DOI QR코드

DOI QR Code

Field-Curvature Correction According to the Curvature of a CMOS Image-Sensor Using Air-Gap Optimization

Kwon, Jong-Hoon;Rhee, Hyug-Gyo;Ghim, Young-Sik;Lee, Yun-Woo

  • Received : 2015.10.02
  • Accepted : 2015.10.28
  • Published : 2015.12.25

Abstract

Lens designers generally refer to flat image fields and attempt to minimize the field curvature. Present-day CMOS image sensors for mobile phone cameras, however, are not flat, but curved. Sometimes it is necessary to generate an intentional field curvature according to the degree and direction of the CMOS image-sensor’s curvature. This paper presents the degree of curvature of a CMOS image sensor measured using an interferometer, and proposes an effective compensation method that minimizes the net field curvature through optimizing the air gap between lens elements, which is demonstrated using simulations and experiments.

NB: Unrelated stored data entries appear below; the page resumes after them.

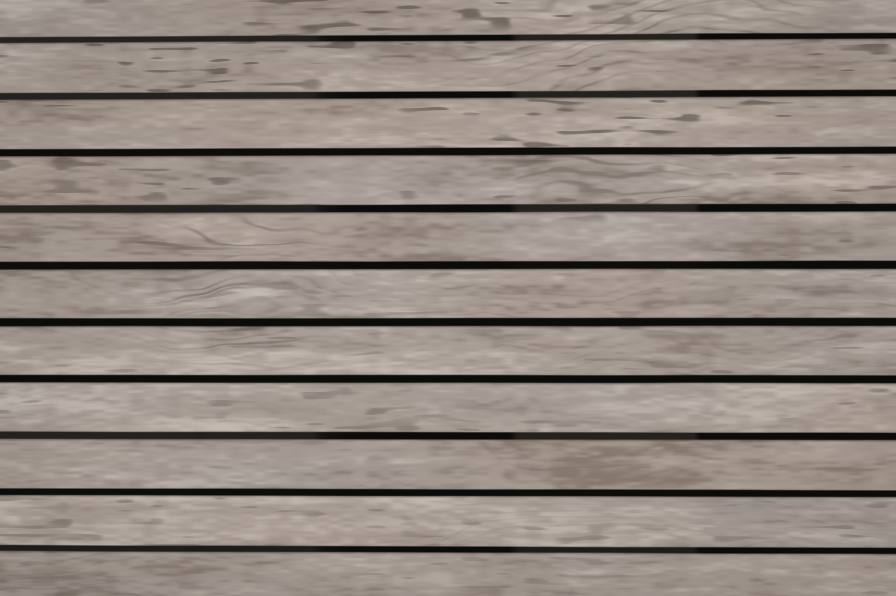
This texture is drawn by a WebGL 2 fragment shader. Its source:

```glsl
#version 300 es
precision highp float;
// Weathered grey decking: eleven horizontal boards parted by ten narrow dark gaps.
// Each board takes its own offset into stretched value noise, which gives the grain,
// cracks, curved figure and knots; the gaps are distances to evenly spaced lines.
uniform vec2 u_resolution;
out vec4 outColor;

const float PITCH = 0.0954;       // board spacing, in canvas heights
const float FIRST_GAP = 0.078;    // height of the lowest gap
const vec3 WOOD_DARK = vec3(0.51, 0.46, 0.43);
const vec3 WOOD_MID = vec3(0.625, 0.582, 0.552);
const vec3 WOOD_LIGHT = vec3(0.75, 0.71, 0.68);
const vec3 CRACK = vec3(0.34, 0.30, 0.275);
const vec3 GAP_BLACK = vec3(0.045, 0.045, 0.04);
const vec3 JOIST = vec3(0.18, 0.17, 0.155);

float hash(vec2 p) {
  vec3 q = fract(p.xyx * 0.1031);
  q += dot(q, q.yzx + 33.33);
  return fract((q.x + q.y) * q.z);
}

float noise(vec2 p) {
  vec2 i = floor(p), f = fract(p);
  f = f * f * (3.0 - 2.0 * f);
  float low = mix(hash(i), hash(i + vec2(1, 0)), f.x);
  float high = mix(hash(i + vec2(0, 1)), hash(i + vec2(1, 1)), f.x);
  return mix(low, high, f.y);
}

float fbm(vec2 p) {
  float sum = 0.0, weight = 0.5;
  for (int i = 0; i < 4; i++) {
    sum += weight * noise(p);
    p = p * 2.03 + 7.1;
    weight *= 0.5;
  }
  return sum / 0.9375;
}

// Thin curved lines along the level sets of a field.
float contourLines(float field, float sharpness) {
  return smoothstep(sharpness, 1.0, abs(fract(field) * 2.0 - 1.0));
}

// Falloff around a knot, longer along the board than across it.
float knotFalloff(vec2 offset) {
  offset *= vec2(9.0, 34.0);
  return exp(-dot(offset, offset));
}

vec3 woodColor(vec2 p, float board) {
  float seed = hash(vec2(board + 20.0, 3.0));
  vec2 q = p + vec2(13.0, 3.7) * (board + 2.0);

  // Knots on the middle boards bend the grain around them.
  float knotX = mix(0.16, 0.44, hash(vec2(board + 9.0, 41.0)));
  float knotY = FIRST_GAP + (board + 0.5) * PITCH;
  float knot = knotFalloff(p - vec2(knotX, knotY)) * step(abs(board - 4.0), 1.5);
  q.y += 0.016 * (fbm(q * vec2(4.0, 9.0)) - 0.5) + 0.018 * knot * (noise(q * 18.0) - 0.3);

  // Broad stains, long fibres and fine pores.
  float stain = fbm(q * vec2(3.0, 16.0)) - 0.5;
  float fibre = fbm(q * vec2(7.0, 62.0)) - 0.5;
  float pore = noise(q * vec2(48.0, 190.0)) - 0.5;
  float crossBand = noise(vec2(q.x * 22.0, board * 5.0)) - 0.5;
  float tone = 0.52 + 0.6 * stain + 0.5 * fibre + 0.24 * pore + 0.08 * crossBand;
  tone += 0.16 * (seed - 0.5);
  tone += knot * (0.55 * noise(q * vec2(14.0, 45.0)) - 0.05);

  // Curved figure, strongest to the right on the upper boards.
  float field = q.y * 48.0 + 8.0 * fbm(q * vec2(2.6, 8.0));
  float rightSide = smoothstep(0.6, 1.1, p.x) * step(5.5, board);
  float figureMask = smoothstep(0.35, 0.7, noise(q * vec2(2.2, 6.0)));
  figureMask *= mix(0.3, 1.0, rightSide) + knot;
  tone -= 0.26 * figureMask * contourLines(field, 0.55);

  vec3 color = mix(WOOD_DARK, WOOD_MID, smoothstep(0.1, 0.5, tone));
  color = mix(color, WOOD_LIGHT, smoothstep(0.45, 0.95, tone));
  color *= mix(vec3(1.015, 1.0, 0.985), vec3(0.99, 1.0, 1.01), noise(q * vec2(2.0, 7.0)));

  // Short open cracks, more of them on the rougher boards.
  float rough = mix(0.35, 0.8, smoothstep(3.0, 7.0, board)) + 0.25 * (seed - 0.5);
  float dashes = smoothstep(0.7, 0.9, noise(q * vec2(19.0, 140.0)));
  float clusters = smoothstep(0.35, 0.65, noise(q * vec2(4.0, 24.0) + 5.0));
  color = mix(color, CRACK, 0.75 * rough * dashes * clusters);
  return mix(color, CRACK, 0.5 * knot * contourLines(field * 0.6, 0.75));
}

// Darkness below the boards, with faint supports crossing beneath.
vec3 gapColor(vec2 p, float gap) {
  float support = smoothstep(0.6, 0.72, noise(vec2(p.x * 9.0, 2.0)));
  float visible = smoothstep(0.35, 0.8, hash(vec2(gap, 17.0)));
  return mix(GAP_BLACK, JOIST, support * visible * 0.7);
}

void main() {
  float pixel = 1.0 / u_resolution.y;
  vec2 p = gl_FragCoord.xy * pixel;
  vec2 centred = gl_FragCoord.xy / u_resolution - 0.5;

  // The boards fan out slightly from left to right.
  p.y -= centred.x * mix(-0.006, 0.008, centred.y + 0.5);
  float row = (p.y - FIRST_GAP) / PITCH;
  float gap = floor(row + 0.5);
  float offset = (row - gap) * PITCH;
  float halfGap = 0.0066 - 0.009 * centred.y * centred.y;
  halfGap += 0.0008 * (noise(vec2(p.x * 5.0, gap * 9.0 + step(0.0, offset))) - 0.5);
  float edge = abs(offset) - halfGap;

  // Light falls off to the corners; board rims are worn and shaded.
  vec3 wood = woodColor(p, floor(row));
  wood *= 1.045 - 0.22 * dot(centred, centred);
  float rim = 1.0 - smoothstep(0.0, 0.005, edge);
  wood *= 1.0 - rim * (offset < 0.0 ? 0.22 : 0.04);

  float cover = smoothstep(-pixel, pixel, edge);
  outColor = vec4(mix(gapColor(p, gap), wood, cover), 1.0);
}
```
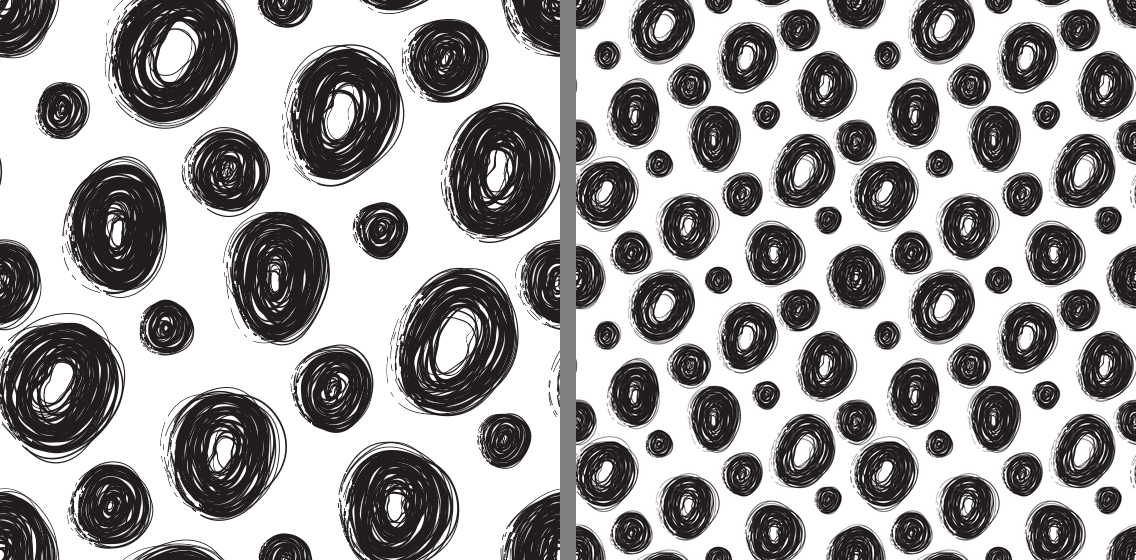
Left, the tile; right, the same tile 2 across and 2 down.
This pattern is drawn by a WebGL 2 fragment shader. Its source:

```glsl
#version 300 es
precision highp float;
// Hand-scribbled ink rings on white paper, repeating without a seam.
// Big rings sit on a wrapped square lattice, smaller ones in its gaps; each
// ring is a stack of wobbling pen loops whose wet edges flow together.

uniform vec2 u_resolution;
out vec4 fragColor;

const vec3 PAPER = vec3(1.0);
const vec3 INK = vec3(0.13, 0.11, 0.12);
const int SITES = 10;               // big rings per tile, and as many small
const float PEN = 0.0018;           // half width of a body stroke
const float FINE_PEN = 0.0009;      // half width of a loose loop
const float BLEED = 0.0007;         // how far wet strokes flow together
const float STROKE_DENSITY = 590.0; // strokes per unit of band width
const float CLUMPING = 2.5;         // radial scatter, in stroke spacings
const int MAX_STROKES = 72;
const int LOOSE_LOOPS = 5;          // around the body
const int INNER_LOOPS = 3;          // across the hole
const float BODY_EDGE = 0.93;       // outer radius of the dense body
const float INNER_DRIFT = 0.11;     // how far loop centres wander
const float OUTER_DRIFT = 0.065;
const float LOOSE_DRIFT = 0.09;
const float HOLE_OVAL = 0.32;       // extra stretch of the loops near the hole
const float SHAKE = 0.016;          // quick tremble of the hand
const vec2 DRY_SIDE = vec2(-0.85, -0.53);

vec2 hash2(float n) {
    return fract(sin(n * vec2(12.9898, 78.233)) * 43758.5453);
}

// Wetness of one closed pen loop: 1 on its edge, falling off exponentially.
float penLoop(vec2 q, vec2 axes, float angle, float radius, float drift,
              float halfWidth, float seed) {
    vec2 shift = drift * (2.0 * hash2(seed) - 1.0);
    vec2 wobble = 2.0 * hash2(seed + 0.37) - 1.0;
    vec2 vary = hash2(seed + 0.71);
    float phase = 6.2832 * vary.y;
    vec2 v = q - shift;
    float len = length(v) + 1e-5;
    vec2 n = v / len;

    // Second and third harmonics bend the circle into a loose oval.
    vec2 n2 = vec2(n.x * n.x - n.y * n.y, 2.0 * n.x * n.y);
    vec2 n3 = vec2(n2.x * n.x - n2.y * n.y, n2.x * n.y + n2.y * n.x);
    float bend = min(drift, 0.35 * radius) * (0.6 * dot(n2, wobble) + 0.3 * dot(n3, wobble.yx));
    bend -= HOLE_OVAL * radius * max(1.0 - radius, 0.0) * n2.x;
    bend += SHAKE * radius * sin(5.0 * angle + phase);
    float dist = abs(len - radius - bend) / length(n / axes);

    // Pen pressure changes along the loop and fades on the dry side.
    float dry = smoothstep(0.4, 0.9, dot(n, DRY_SIDE)) * smoothstep(0.82, 0.92, radius);
    float pressure = (0.7 + 0.6 * vary.x) * (1.0 + 0.35 * dot(n, wobble)) * (1.0 - 0.35 * dry);

    // There the outer loops also break up into dashes.
    float breaks = sin(11.0 * angle + phase) + sin(27.0 * angle + 3.0 * phase);
    float keep = 1.0 - step(0.3, dry) * smoothstep(0.37, 0.43, breaks);
    return keep * exp((halfWidth * pressure - dist) / BLEED);
}

// Ink of a whole ring; p is measured from its centre.
float scribbledRing(vec2 p, float size, float stretch, float tilt, float hole,
                    float seed, float pixel) {
    vec2 axes = size * vec2(1.0 / stretch, stretch);
    float c = cos(tilt), s = sin(tilt);
    vec2 q = vec2(c * p.x - s * p.y, s * p.x + c * p.y) / axes;
    float angle = atan(q.y, q.x);
    q *= 1.0 + 0.025 * smoothstep(0.1, 0.8, length(q)) * sin(3.0 * angle + seed);

    // Dense body, drawn with a slightly finer pen on small rings.
    float wet = 1e-9;
    float pen = PEN * min(1.0, 0.7 + 3.0 * size);
    float count = floor(STROKE_DENSITY * size * (BODY_EDGE - hole));
    for (int i = 0; i < MAX_STROKES; i++) {
        if (float(i) >= count) break;
        float id = seed + float(i);
        float scatter = CLUMPING * (hash2(id + 0.53).x - 0.5);
        float t = clamp((float(i) + 0.5 + scatter) / count, 0.0, 1.0);
        float drift = mix(INNER_DRIFT, OUTER_DRIFT, t);
        wet += penLoop(q, axes, angle, mix(hole, BODY_EDGE, t), drift, pen, id);
    }
    // Fine loose loops around the body and across the hole.
    for (int i = 0; i < LOOSE_LOOPS + INNER_LOOPS; i++) {
        float id = seed + float(MAX_STROKES + i);
        bool inner = i >= LOOSE_LOOPS;
        float radius = inner ? 0.9 * hole : 0.95 + 0.013 * float(i);
        float drift = inner ? INNER_DRIFT : LOOSE_DRIFT;
        wet += penLoop(q, axes, angle, radius, drift, FINE_PEN, id);
    }
    // The summed wetness acts as a smooth union of all loops.
    return clamp(BLEED * log(wet) / pixel + 0.5, 0.0, 1.0);
}

void main() {
    vec2 uv = gl_FragCoord.xy / u_resolution;
    float pixel = 1.0 / min(u_resolution.x, u_resolution.y);
    float ink = 0.0;

    for (int i = 0; i < 2 * SITES; i++) {
        float k = float(i % SITES);
        bool big = i < SITES;
        bool medium = !big && i % 2 == 0;
        float seed = 101.0 * float(i) + 7.0;
        vec2 place = 2.0 * hash2(seed + 0.11) - 1.0;
        vec2 form = hash2(seed + 0.23);

        // Sizes and proportions of the three kinds of ring.
        float size = big ? mix(0.099, 0.119, form.x) : medium ? 0.072 : 0.046;
        float stretch = big ? mix(1.02, 1.15, form.y) : mix(0.95, 1.04, form.y);
        float tilt = mix(0.0, 0.5, form.x);
        float hole = big ? mix(0.16, 0.46, fract(0.618 * k)) : 0.16;
        float jitter = big ? 0.014 : medium ? 0.006 : 0.02;

        // Lattice vectors (1, 3) and (3, -1) tenths; gaps lie at (2, 1).
        vec2 site = vec2(k, 3.0 * k) + (big ? vec2(0.0) : vec2(2.0, 1.0));
        vec2 p = uv - site / float(SITES) - jitter * place;
        p -= round(p);
        if (length(p) < 1.45 * size)
            ink = max(ink, scribbledRing(p, size, stretch, tilt, hole, seed, pixel));
    }
    fragColor = vec4(mix(PAPER, INK, ink), 1.0);
}
```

Keywords

Phone camera lens module;Field curvature compensation;Air gap optimization

References

  1. J. H. Bruning, “Phase shifting interferometers,” in Optical Shop Testing, 2nd ed. (Wiley, New York, USA, 1992), Chapter 14.
  2. P. de Groot, “Derivation of algorithms for phase-shifting interferometry using the concept of a data-sampling window,” Appl. Opt. 34, 4723-4730 (1995). https://doi.org/10.1364/AO.34.004723
  3. K. Freischlad and C. L. Koliopoulos, “Fourier description of digital phase measuring interferometry,” J. Opt. Soc. Am. A 7, 542-551 (1990). https://doi.org/10.1364/JOSAA.7.000542
  4. J. C. Wyant, “Interferometric optical metrology: basic principles and new systems,” Laser Focus 18, 65-71 (1982).
  5. J. W. Goodman, “Analog optical information processing,” in Introduction to Fourier Optics, 2nd ed. (McGraw-Hill, Singapore, 1996), Chapter 8.
  6. P. D. Burn, “Slanted-edge MTF for digital camera and scanner analysis,” in Proc. IS&T 2000 PICS Conference (Portland, OR, USA, March 2000), pp. 135-138.
  7. M. Marchywka and D. G. Socker, “Modulation transfer function measurement technique for small-pixel detectors,” Appl. Opt. 31, 7198-7213 (1992). https://doi.org/10.1364/AO.31.007198
  8. T. Kolehmainen and M. Ojala, “Random target method for fast MTF inspection,” Opt. Express 12, 2610-2615 (2004). https://doi.org/10.1364/OPEX.12.002610
  9. M. Yamamoto and S. Horiuchi, “Simulation of modulation transfer function using a rendering method,” Opt. Express 21, 7373-7383 (2013). https://doi.org/10.1364/OE.21.007373
  10. R. E. Fischer and T. G. Biljana, “Computer performance evaluation,” in Optical System Design (McGraw Hill, New York, USA, 2000), Chapter 10.
  11. M. Born and E. Wolf, “Geometrical theory of optical imaging,” in Principles of Optics, 2nd ed. (Pergamon Press, New York, USA, 1989), Chapter 4.
  12. ISO12233:2000, “Photography-electronic still-picture camerasresolution measurements,” 7-16 (International Standard, Geneva, 2000).
  13. www.trioptics.com/knowledge-base/mtf-and-image-quality, MTF & Image Quality & Image Master HR Product Information.
  14. S. Kim, H. S. Yang, Y. W. Lee, and S. W. Kim, “Merit function regression method for efficient alignment control of two-mirror optical system,” Opt. Express 15, 5059-5068 (2007). https://doi.org/10.1364/OE.15.005059
  15. www.zemax.com, Optical System Design Tutorials - Optimization & Tolerance
  16. W. Wallin, “The control of Petzval curvature,” J. Opt. Soc. Am 41, 1029-1032 (1951). https://doi.org/10.1364/JOSA.41.001029
  17. D. Malacara and S. L. DeVore, “Interferogram evaluation and wavefront fitting,” in Optical Shop Testing, 2nd ed. (Wiley, New York, USA, 1992), Chapter 13.

Cited by

  1. Performance Evaluation of MTF Peak Detection Methods by a Statistical Analysis for Phone Camera Modules vol.20, pp.1, 2016, https://doi.org/10.3807/JOSK.2016.20.1.150